Republican Trey Gowdy, Chairman Of House Oversight Committee, Will Not Seek Re-Rlection.


South Carolina GOP Rep. Trey Gowdy added his name Wednesday to the growing list of committee chairmen announcing they will not seek re-election, saying this is the right time for him to leave politics and return to the justice system.

Gowdy is chairman of the House Oversight and Government Reform Committee and will be remembered for leading a two-year investigation into the deadly 2012 attacks in Benghazi, Libya, which focused heavily on Hillary Clinton’s role as secretary of state. It was the committee’s probe that revealed Clinton used a private email server for government work, prompting an FBI investigation that proved to be an albatross in her presidential campaign.

Now, Gowdy is a key member of one of the Russia probes in Congress and the leader of a renewed investigation into the FBI and Clinton’s emails.

Gowdy was elected in the 2010 tea party wave that returned control of the House to Republicans. He is the ninth House committee chair to head for the exits, but several of the others faced the prospect of being term-limited out of that role or faced difficult re-election prospects. Gowdy did not have to account for such factors when making his decision, which made his decision all the more surprising.

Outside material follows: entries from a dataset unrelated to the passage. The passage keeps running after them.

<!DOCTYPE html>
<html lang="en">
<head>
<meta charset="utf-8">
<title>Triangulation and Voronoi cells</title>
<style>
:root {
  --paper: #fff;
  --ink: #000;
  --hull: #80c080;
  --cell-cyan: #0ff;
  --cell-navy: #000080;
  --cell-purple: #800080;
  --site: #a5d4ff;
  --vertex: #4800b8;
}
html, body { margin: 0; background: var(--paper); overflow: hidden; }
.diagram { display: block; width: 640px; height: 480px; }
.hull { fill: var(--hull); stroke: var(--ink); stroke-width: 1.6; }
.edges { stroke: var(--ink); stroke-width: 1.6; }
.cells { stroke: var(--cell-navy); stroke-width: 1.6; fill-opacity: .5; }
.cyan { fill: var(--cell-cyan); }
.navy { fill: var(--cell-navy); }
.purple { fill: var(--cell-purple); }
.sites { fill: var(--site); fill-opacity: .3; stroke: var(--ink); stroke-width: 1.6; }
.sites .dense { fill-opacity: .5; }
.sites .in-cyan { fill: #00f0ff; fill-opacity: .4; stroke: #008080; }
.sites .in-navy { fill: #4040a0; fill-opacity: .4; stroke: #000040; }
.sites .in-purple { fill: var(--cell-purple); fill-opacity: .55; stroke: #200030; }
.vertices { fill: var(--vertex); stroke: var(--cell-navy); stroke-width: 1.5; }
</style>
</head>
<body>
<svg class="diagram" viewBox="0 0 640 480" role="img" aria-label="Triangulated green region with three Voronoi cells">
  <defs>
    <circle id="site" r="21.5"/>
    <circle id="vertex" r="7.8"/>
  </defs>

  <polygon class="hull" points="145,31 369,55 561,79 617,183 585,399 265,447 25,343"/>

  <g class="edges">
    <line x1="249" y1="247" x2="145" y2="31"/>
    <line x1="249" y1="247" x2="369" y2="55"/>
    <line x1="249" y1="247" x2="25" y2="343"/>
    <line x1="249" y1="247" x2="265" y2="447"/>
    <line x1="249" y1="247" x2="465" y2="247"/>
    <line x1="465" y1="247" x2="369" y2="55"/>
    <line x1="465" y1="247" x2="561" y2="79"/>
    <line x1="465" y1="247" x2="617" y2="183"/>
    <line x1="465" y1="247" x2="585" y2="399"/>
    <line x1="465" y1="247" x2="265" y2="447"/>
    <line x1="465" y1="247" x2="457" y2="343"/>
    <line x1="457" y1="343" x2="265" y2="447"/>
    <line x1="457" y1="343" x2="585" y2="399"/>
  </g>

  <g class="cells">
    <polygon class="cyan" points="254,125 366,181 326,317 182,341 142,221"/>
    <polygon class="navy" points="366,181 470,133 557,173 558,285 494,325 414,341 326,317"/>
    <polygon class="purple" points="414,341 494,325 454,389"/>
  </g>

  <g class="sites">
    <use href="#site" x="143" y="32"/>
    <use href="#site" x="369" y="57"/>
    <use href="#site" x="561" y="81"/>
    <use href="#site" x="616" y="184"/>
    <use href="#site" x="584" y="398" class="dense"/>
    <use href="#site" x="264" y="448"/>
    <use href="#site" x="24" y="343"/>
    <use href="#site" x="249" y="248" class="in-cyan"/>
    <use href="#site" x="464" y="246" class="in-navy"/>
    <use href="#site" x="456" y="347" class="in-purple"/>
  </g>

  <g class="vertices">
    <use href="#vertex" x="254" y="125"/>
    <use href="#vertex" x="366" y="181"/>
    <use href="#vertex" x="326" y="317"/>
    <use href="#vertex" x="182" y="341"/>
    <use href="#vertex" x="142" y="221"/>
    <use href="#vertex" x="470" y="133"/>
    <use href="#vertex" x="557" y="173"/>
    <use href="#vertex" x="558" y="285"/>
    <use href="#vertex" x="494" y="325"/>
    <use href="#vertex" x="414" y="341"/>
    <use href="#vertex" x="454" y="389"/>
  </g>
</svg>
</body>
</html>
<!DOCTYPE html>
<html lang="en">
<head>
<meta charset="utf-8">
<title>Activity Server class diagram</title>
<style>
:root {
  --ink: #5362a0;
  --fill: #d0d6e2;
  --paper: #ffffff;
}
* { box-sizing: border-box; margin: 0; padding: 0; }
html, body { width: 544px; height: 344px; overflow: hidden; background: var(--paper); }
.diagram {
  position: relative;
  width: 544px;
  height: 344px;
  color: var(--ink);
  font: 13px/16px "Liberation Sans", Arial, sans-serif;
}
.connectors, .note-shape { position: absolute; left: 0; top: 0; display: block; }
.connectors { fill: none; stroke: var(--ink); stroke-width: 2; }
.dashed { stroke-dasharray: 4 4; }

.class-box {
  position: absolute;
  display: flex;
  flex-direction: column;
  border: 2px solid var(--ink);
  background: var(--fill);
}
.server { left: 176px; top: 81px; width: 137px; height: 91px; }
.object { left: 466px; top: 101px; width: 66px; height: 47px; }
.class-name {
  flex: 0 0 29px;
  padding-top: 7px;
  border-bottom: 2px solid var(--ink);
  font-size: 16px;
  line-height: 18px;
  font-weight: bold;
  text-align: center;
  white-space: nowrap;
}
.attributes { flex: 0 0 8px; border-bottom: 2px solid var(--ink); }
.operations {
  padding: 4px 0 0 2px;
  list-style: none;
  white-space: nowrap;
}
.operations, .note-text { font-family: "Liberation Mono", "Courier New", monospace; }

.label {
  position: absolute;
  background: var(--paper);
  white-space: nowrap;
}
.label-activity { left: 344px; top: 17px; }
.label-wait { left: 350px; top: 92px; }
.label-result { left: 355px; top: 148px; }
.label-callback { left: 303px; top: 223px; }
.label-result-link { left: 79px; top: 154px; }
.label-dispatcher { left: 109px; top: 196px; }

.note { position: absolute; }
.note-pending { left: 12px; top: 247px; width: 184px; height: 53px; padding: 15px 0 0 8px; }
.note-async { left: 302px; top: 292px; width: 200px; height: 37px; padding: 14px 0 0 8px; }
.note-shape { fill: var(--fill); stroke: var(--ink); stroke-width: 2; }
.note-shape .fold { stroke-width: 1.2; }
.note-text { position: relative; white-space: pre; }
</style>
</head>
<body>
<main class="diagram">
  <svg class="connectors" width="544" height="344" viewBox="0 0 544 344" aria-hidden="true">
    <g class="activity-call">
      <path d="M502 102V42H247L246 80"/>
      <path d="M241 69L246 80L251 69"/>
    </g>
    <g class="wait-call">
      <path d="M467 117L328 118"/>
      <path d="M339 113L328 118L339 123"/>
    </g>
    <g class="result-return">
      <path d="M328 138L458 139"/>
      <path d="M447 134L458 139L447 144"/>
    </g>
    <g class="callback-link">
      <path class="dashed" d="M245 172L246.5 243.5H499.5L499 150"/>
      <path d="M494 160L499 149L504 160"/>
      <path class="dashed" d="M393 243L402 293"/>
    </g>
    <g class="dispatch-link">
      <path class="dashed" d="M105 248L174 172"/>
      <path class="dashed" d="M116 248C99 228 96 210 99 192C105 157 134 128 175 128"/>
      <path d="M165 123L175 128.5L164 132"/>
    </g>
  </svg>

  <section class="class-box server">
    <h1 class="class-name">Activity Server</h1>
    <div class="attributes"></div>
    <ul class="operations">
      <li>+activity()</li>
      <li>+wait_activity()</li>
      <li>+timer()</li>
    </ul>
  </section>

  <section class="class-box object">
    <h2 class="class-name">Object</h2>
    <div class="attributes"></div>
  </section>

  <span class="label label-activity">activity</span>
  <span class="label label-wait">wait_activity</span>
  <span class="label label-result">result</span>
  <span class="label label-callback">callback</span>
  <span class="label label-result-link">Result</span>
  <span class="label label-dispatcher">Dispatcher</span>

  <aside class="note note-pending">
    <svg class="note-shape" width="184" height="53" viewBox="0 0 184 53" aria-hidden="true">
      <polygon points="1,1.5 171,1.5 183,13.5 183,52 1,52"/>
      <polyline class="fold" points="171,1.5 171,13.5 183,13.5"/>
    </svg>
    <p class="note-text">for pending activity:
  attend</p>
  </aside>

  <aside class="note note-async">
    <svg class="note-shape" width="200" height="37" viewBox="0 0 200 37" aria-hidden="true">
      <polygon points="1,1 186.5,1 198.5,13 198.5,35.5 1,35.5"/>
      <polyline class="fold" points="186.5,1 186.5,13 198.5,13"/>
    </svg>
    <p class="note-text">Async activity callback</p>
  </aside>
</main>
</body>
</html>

In his statement, Gowdy, a former federal prosecutor, said: “whatever skills I may have are better utilized in a courtroom than in Congress, and I enjoy our justice system more than our political system. As I look back on my career, it is the jobs that both seek and reward fairness that are most rewarding.”

Rep. Steve Stivers, R-Ohio, and the chairman of the arm that oversees Republican election efforts in the House, predicted that Gowdy’s seat will stay solidly in Republican control in November. “Trey Gowdy exemplifies the persona of a public servant,” Stivers said.

Gowdy has played a key role in the House intelligence committee’s investigation into Russian election interference and any possible coordination with President Donald Trump’s campaign.

In closed-door interviews, he has been the chief questioner for the Republicans on the committee, relying on his prosecutorial experience to cross examine numerous witnesses. Among those witnesses were the president’s son, Donald Trump Jr., former White House chief strategist Steve Bannon and Glenn Simpson, a Washington opposition researcher behind a dossier of allegations about Trump and his ties to Russia.

This week, Gowdy was among the committee members pushing for the release of a memo, drafted by Republicans, that alleges abuses of the government surveillance powers in the Russia investigation. Democrats have called the memo a “distraction” and a selectively edited group of GOP talking points.

Separately, Gowdy has used his chairmanship of the Oversight and Government Reform committee to renew scrutiny of the FBI’s handling of its investigation into Clinton’s use of a private email server.

The full statement released by Gowdy (SC-04) announcing he will leave Congress at the end of this term and return to work in the justice system:

“Words cannot adequately express my gratitude to the people of South Carolina for the privilege of representing them in the House of Representatives. The Upstate of South Carolina has an incredible depth and breadth of assets including numerous women and men capable of representing us. I will always be grateful for the opportunity to serve in the People’s House and-prior to Congress-to advocate on behalf of justice in our court systems.

I will not be filing for re-election to Congress nor seeking any other political or elected office; instead I will be returning to the justice system. Whatever skills I may have are better utilized in a courtroom than in Congress, and I enjoy our justice system more than our political system. As I look back on my career, it is the jobs that both seek and reward fairness that are most rewarding.

There is no perfect time to make this announcement, but with filing opening in six weeks, it is important to give the women and men in South Carolina who might be interested in serving ample time to reflect on the decision.

To my wife, Terri, and our two children, Watson and Abigail: thank you for all you sacrificed, missed, or did alone so I could serve as both a prosecutor and a member of the House.

To my parents and my three sisters: thank you for having confidence in me and high expectations for me, even when I did not.

To the women and men I worked with at the South Carolina Court of Appeals, the United States District Court, the U.S. Attorney’s Office, the 7th Circuit Solicitor’s Office, and in Congress: thank you for the texture, depth and joy you added to life.

To the law enforcement officers and victims of crime: thank you for personifying courage.

To those across South Carolina and our country who, over the past 7 years, have expressed words of encouragement, accountability and even criticism: thank you. All are needed for those in public service.

The book of Ecclesiastes teaches us there is a time and a season for all things. There is a time to start and a time to end. There is a time to come and a time to go. This is the right time, for me, to leave politics and return to the justice system.”

(YWN World Headquarters – NYC)